Sky high intelligence

AI isn’t a toy but a useful tool, and it is now available to businesses through the Azure cloud, writes Jason Walsh

Annette Soraine, Microsoft services director at TEKenable. Picture: Justin Mac Innes

Technologies ebb and flow, that much is clear. Some, such as the metaverse and blockchain, appear to do more ebbing than flowing, and 2022 and 2023 have demonstrated that rarely do we know what the next big thing will be. Despite the billions poured into the aforementioned technologies, the real breakout has been artificial intelligence (AI).

Of course, the launch of OpenAI’s Generative Pre-trained Transformer (GPT) technology is the focus of attention today, with businesses wondering what, if anything, it can do for them.

It can do a lot, according to Annette Soraine, Microsoft services director at TEKenable.

“The big thing at the moment is AI, and as a Microsoft partner – Microsoft is leading the way with this – we can offer it to our customers,” she said.

In fact, TEKenable has a long history with AI, but the new tools now available are different.

“We’ve worked with AI for the last five or six years, [but] these later iterations are a massive leap forward. They are a lot more usable,” she said.

OpenAI’s GPT models, including GPT-3, are known for their ability to generate human-like text as well as perform a wide range of natural language processing tasks. By integrating OpenAI models into Azure, developers gain access to state-of-the-art language capabilities for their applications.

Crucially, this also makes GPT in Azure different from the public version on the internet.

“With Azure, OpenAI is right there within your cloud environment, and you are training it on your data. It’s not out on the internet and interfacing with other data.”

Azure cloud now offers a comprehensive suite of tools and services designed to enable developers and organisations to build, deploy and manage AI-driven applications and solutions, Soraine said.

Azure Cognitive Services incorporates OpenAI’s models, allowing developers to leverage advanced language processing functionalities such as text generation, sentiment analysis, language translation and more, facilitating the creation of intelligent applications that can understand and generate human-like text.

In addition, by using Azure Machine Learning, developers can also deploy and manage OpenAI models at scale. This allows organisations to harness the power of OpenAI’s models for tasks like content generation, chatbots, virtual assistants and personalised recommendations, all based on data and training the organisation itself provides.

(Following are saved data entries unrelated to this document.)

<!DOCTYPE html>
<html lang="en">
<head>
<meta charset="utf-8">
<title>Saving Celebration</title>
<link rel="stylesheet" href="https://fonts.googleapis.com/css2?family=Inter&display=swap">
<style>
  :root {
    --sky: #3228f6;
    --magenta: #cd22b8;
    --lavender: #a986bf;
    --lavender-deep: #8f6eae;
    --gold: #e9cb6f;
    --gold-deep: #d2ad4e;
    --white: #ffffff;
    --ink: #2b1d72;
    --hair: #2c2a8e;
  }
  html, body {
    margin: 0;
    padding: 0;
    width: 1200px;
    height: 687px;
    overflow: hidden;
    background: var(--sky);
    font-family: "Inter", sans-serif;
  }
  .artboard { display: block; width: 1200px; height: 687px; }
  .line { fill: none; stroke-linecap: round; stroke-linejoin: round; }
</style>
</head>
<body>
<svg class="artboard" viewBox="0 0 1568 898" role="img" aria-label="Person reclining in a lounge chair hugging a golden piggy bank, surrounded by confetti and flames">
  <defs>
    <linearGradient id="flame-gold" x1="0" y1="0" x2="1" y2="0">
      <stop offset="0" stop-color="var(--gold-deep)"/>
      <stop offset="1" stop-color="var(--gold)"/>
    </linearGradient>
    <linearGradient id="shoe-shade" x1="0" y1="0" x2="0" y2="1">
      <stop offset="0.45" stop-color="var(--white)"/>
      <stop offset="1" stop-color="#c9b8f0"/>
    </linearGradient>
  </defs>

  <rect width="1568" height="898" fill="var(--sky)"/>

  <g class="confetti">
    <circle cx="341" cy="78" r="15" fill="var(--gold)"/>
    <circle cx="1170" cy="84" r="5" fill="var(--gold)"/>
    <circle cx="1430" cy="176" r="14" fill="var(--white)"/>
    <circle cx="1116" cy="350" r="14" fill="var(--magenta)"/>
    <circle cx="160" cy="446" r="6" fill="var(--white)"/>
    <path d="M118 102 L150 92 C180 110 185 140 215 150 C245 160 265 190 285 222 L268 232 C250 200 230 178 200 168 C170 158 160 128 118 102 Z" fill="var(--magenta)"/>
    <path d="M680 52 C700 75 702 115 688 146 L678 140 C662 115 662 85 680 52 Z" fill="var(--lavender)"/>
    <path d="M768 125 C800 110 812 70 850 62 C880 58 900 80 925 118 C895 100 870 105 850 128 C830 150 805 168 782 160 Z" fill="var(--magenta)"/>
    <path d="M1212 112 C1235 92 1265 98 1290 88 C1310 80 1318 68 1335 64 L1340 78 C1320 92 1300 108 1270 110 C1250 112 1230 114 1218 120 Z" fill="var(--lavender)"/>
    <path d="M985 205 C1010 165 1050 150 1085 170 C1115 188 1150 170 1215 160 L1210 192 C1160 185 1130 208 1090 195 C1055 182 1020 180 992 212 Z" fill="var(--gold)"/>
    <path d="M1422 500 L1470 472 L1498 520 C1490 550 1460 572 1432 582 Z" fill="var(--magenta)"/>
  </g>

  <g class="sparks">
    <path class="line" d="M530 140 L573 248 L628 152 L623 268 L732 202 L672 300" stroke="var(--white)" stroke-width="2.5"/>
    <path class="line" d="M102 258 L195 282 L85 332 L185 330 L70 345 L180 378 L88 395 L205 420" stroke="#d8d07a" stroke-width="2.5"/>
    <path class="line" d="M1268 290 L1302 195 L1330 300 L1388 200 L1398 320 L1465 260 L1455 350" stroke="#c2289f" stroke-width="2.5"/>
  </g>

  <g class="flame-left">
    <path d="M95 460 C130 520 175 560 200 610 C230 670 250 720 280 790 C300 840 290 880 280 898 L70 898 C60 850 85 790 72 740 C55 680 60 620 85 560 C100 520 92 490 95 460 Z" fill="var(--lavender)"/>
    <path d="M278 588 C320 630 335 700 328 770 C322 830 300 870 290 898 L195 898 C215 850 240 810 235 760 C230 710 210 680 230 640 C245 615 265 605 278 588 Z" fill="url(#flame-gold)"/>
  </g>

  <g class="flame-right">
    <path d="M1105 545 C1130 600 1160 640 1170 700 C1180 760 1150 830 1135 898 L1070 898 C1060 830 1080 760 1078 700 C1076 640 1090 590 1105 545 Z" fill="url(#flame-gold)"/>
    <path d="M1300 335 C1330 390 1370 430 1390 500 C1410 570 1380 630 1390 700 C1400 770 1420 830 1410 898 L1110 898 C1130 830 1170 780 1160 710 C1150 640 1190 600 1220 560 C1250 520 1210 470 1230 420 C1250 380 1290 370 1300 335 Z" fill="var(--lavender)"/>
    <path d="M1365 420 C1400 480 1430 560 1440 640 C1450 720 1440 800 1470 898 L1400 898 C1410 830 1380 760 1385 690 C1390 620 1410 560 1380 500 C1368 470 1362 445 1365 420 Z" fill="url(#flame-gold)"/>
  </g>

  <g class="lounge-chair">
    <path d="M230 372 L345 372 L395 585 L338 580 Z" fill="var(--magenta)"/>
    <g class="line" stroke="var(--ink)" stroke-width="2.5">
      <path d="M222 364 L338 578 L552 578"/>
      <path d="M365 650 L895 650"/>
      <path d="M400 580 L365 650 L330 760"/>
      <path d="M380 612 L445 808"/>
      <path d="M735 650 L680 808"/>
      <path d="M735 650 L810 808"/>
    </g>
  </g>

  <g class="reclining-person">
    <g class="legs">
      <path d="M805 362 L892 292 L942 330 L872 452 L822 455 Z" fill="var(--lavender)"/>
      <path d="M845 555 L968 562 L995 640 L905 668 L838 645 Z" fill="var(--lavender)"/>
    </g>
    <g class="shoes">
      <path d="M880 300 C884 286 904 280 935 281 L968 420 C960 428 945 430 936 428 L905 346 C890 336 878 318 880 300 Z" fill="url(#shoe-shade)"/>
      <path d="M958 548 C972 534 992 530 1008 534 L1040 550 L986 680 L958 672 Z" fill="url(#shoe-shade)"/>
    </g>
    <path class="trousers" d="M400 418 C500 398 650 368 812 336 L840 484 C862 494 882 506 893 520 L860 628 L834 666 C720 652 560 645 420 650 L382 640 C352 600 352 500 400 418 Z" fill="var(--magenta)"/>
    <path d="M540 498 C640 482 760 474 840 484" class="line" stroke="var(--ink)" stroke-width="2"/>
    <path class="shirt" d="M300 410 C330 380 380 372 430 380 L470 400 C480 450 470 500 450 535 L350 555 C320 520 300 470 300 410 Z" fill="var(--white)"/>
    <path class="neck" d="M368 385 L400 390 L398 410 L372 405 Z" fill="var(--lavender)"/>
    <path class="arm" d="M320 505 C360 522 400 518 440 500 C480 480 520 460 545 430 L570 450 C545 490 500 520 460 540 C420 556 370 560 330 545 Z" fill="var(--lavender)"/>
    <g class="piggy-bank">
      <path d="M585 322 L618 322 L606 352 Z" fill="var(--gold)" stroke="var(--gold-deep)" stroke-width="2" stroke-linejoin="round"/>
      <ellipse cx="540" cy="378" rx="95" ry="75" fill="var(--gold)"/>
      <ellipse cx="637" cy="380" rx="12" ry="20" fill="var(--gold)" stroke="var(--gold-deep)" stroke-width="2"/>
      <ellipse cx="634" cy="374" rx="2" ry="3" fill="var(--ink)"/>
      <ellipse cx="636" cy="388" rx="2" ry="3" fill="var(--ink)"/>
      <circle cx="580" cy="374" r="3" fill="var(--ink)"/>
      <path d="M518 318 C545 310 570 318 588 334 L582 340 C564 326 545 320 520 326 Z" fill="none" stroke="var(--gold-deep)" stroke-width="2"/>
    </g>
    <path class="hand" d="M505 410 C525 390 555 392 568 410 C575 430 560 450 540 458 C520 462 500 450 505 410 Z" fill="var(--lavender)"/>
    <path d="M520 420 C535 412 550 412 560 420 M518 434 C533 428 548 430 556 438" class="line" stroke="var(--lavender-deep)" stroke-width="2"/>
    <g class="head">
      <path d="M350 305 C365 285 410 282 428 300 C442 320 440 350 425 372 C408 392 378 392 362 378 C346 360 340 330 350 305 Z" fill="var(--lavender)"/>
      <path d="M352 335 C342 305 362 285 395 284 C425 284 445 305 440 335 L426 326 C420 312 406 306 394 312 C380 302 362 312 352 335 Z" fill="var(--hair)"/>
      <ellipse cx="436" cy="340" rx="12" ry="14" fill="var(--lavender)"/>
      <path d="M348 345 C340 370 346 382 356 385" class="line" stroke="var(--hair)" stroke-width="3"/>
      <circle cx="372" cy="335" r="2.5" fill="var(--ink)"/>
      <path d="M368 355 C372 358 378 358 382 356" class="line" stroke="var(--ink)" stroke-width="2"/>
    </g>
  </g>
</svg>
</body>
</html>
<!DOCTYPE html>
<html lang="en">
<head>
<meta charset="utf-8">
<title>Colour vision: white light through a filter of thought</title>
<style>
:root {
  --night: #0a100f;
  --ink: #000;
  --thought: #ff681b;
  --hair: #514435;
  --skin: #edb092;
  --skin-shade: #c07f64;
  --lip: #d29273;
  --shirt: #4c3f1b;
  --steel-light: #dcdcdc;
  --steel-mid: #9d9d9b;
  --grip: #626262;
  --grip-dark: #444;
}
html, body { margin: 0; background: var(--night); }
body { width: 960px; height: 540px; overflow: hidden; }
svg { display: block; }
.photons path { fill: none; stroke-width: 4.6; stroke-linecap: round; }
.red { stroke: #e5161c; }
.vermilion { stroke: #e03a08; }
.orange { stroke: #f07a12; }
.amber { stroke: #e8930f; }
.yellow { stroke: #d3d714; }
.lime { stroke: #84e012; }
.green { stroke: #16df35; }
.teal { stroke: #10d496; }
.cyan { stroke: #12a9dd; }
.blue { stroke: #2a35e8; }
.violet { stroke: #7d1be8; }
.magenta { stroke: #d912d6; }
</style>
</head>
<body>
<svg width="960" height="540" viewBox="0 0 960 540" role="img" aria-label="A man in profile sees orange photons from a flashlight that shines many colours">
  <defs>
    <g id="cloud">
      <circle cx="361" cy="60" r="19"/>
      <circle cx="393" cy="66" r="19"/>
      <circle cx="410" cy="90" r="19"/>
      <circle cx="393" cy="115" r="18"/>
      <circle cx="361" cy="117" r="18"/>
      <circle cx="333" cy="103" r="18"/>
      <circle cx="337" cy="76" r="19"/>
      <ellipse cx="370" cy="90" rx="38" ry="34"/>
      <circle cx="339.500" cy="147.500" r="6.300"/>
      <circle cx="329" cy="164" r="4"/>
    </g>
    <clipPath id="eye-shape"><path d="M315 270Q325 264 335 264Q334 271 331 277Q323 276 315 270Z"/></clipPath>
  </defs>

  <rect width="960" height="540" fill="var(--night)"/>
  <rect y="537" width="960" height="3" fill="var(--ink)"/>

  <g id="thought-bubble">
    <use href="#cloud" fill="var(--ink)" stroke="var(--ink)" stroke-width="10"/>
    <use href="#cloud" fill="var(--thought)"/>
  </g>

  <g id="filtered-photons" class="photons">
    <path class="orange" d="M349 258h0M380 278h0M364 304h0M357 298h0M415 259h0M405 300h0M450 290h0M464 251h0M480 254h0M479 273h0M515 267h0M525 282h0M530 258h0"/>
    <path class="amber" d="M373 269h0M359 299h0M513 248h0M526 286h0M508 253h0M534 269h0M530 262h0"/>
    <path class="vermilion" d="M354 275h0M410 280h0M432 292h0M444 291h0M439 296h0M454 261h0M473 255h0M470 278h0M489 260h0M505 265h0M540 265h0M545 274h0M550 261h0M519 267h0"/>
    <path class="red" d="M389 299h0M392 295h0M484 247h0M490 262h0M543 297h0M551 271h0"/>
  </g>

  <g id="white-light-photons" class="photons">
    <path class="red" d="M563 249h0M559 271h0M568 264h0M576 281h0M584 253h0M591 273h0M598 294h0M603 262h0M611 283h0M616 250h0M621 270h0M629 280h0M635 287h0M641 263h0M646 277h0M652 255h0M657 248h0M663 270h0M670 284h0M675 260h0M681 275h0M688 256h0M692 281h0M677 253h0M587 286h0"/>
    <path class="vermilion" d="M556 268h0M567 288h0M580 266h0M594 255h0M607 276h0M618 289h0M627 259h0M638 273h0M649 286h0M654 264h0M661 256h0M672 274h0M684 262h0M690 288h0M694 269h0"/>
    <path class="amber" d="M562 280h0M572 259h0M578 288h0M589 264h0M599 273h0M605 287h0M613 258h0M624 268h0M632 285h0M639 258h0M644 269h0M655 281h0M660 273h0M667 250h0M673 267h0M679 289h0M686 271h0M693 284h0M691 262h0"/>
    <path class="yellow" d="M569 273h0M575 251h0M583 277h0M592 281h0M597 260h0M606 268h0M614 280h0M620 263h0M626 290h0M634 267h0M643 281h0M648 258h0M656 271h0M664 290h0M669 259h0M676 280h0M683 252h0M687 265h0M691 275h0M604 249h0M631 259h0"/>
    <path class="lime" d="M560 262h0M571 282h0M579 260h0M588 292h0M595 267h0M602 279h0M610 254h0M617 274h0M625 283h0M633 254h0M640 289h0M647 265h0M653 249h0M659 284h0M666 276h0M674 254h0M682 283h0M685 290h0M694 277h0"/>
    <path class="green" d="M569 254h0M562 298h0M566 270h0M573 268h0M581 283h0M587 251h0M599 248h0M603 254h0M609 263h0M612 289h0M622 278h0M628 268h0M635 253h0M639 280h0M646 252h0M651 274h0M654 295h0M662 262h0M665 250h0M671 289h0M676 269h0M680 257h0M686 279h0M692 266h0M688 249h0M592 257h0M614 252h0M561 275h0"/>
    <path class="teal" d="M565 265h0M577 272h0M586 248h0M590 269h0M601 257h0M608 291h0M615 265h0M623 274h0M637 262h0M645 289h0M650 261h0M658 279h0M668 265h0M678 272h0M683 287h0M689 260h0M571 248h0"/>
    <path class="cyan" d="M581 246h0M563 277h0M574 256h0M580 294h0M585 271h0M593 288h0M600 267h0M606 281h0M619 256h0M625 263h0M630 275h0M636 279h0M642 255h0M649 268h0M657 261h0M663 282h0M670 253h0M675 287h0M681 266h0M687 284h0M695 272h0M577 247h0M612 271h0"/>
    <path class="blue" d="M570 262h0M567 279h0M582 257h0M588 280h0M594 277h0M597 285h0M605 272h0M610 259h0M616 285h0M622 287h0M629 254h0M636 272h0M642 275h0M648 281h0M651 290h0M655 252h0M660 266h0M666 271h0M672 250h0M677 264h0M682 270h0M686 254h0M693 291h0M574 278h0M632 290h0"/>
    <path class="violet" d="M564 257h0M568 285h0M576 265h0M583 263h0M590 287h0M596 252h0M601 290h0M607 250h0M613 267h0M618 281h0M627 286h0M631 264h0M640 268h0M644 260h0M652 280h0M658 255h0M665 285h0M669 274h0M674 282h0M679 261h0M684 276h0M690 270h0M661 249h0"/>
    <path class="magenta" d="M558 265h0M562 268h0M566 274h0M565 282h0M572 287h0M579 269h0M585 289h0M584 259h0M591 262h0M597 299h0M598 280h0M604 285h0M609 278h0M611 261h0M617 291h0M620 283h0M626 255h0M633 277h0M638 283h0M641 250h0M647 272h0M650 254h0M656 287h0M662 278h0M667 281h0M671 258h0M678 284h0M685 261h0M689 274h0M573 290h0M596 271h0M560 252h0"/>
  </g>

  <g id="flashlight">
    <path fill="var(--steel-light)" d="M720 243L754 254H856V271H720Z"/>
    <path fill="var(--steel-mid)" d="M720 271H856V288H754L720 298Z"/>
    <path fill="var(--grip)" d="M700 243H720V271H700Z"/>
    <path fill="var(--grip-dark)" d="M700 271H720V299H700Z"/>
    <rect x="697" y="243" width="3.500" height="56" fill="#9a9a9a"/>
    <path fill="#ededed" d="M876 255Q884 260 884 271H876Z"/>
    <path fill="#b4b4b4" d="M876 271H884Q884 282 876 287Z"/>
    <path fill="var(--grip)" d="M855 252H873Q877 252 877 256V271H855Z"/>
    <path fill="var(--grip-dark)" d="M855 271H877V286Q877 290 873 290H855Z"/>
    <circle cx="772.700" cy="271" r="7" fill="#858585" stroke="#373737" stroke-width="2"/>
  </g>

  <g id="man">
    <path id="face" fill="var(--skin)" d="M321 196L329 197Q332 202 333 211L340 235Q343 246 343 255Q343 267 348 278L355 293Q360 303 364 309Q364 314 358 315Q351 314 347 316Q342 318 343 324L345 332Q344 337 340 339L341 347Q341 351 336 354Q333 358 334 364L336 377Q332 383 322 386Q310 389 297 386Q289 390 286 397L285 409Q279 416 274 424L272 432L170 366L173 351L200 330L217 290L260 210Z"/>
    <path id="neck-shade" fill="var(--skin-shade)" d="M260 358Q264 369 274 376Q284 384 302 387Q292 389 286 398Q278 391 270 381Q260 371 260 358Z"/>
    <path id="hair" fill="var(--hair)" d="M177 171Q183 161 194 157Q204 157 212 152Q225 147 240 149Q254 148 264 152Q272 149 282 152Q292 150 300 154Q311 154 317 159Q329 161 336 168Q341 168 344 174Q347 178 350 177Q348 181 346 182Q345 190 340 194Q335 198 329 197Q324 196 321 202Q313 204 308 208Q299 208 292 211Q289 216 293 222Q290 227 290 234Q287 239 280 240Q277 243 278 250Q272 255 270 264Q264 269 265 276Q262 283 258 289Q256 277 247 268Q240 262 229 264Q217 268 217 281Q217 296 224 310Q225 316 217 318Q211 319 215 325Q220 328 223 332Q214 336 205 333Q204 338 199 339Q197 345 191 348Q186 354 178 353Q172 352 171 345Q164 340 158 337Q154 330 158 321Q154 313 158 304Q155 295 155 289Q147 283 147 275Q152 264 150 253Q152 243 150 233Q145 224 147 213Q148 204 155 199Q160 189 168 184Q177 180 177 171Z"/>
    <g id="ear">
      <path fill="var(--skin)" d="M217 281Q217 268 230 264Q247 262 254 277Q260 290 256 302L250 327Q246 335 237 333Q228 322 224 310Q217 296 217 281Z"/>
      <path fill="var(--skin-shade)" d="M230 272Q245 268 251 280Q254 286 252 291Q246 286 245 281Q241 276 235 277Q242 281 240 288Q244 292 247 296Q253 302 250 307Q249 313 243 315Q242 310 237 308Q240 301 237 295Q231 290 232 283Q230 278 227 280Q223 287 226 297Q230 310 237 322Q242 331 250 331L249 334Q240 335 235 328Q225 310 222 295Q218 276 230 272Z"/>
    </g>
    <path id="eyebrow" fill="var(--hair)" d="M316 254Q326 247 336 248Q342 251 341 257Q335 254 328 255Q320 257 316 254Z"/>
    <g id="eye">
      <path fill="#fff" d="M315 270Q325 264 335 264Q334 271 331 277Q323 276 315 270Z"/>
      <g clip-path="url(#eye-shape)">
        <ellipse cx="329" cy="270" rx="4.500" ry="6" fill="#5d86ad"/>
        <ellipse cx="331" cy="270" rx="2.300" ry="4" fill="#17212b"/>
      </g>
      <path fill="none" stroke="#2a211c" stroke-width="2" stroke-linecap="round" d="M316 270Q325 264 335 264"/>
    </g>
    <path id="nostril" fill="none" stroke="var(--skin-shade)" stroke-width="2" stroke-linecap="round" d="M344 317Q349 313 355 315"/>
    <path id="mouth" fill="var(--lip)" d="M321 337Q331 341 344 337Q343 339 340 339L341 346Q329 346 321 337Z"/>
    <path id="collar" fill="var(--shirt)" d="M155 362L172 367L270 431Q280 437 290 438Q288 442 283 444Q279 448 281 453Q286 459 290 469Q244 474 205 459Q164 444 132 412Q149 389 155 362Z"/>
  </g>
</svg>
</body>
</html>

This has caught the attention of Irish business, Soraine said: “Everybody is interested and we’re doing a lot of discovery workshops”.

Of course, AI has already proved controversial, but according to Soraine businesses are more interested in it than afraid of it.

“Most people see it as an opportunity. For some it may be a risk but the majority of the conversations are about opportunities,” she said.

What those opportunities might be remains an open question as only the most obvious applications have been dreamt up so far. As OpenAI’s reinforcement learning models can be integrated with Azure it can enable training and deployment of intelligent agents in all manner of domains, with some suggesting it could have an impact on areas as diverse as robotics, gaming and autonomous systems.

Even those applications people are already sure of, however, are already finding it has a transformative effect.

“We think it’s going to be extremely disruptive in the contact centre space. The ability to train it on your actual data, and even train it to your tone, is very exciting,” Soraine said.

This means AI chatbots can now be created that are a significant leap forward from the ones hitherto seen. “We’ve all seen bots before, and some were very clunky,” Soraine said.

Despite fears of AI’s job-destroying potential Soraine said the companies she was talking to saw it as a way of retaining and attracting staff by giving them access to advanced technology in the cloud that could perform many routine tasks for them.

“We’re also seeing customers who want to retain stuff, recruit staff. It’s an employees’ market in a lot of senses and this helps a lot,” she said.

Indeed, taking the example of insurance contracts, AI could be put to work in simplifying client interaction, leaving the skilled employees to concentrate on their skilled task. The same could be said for accountancy and all manner of professions.

Even writers, who have perhaps expressed the most fear about AI, may find it is more of a useful tool than a threat. “Another area we are hearing about is in creating content for marketing,” Soraine said.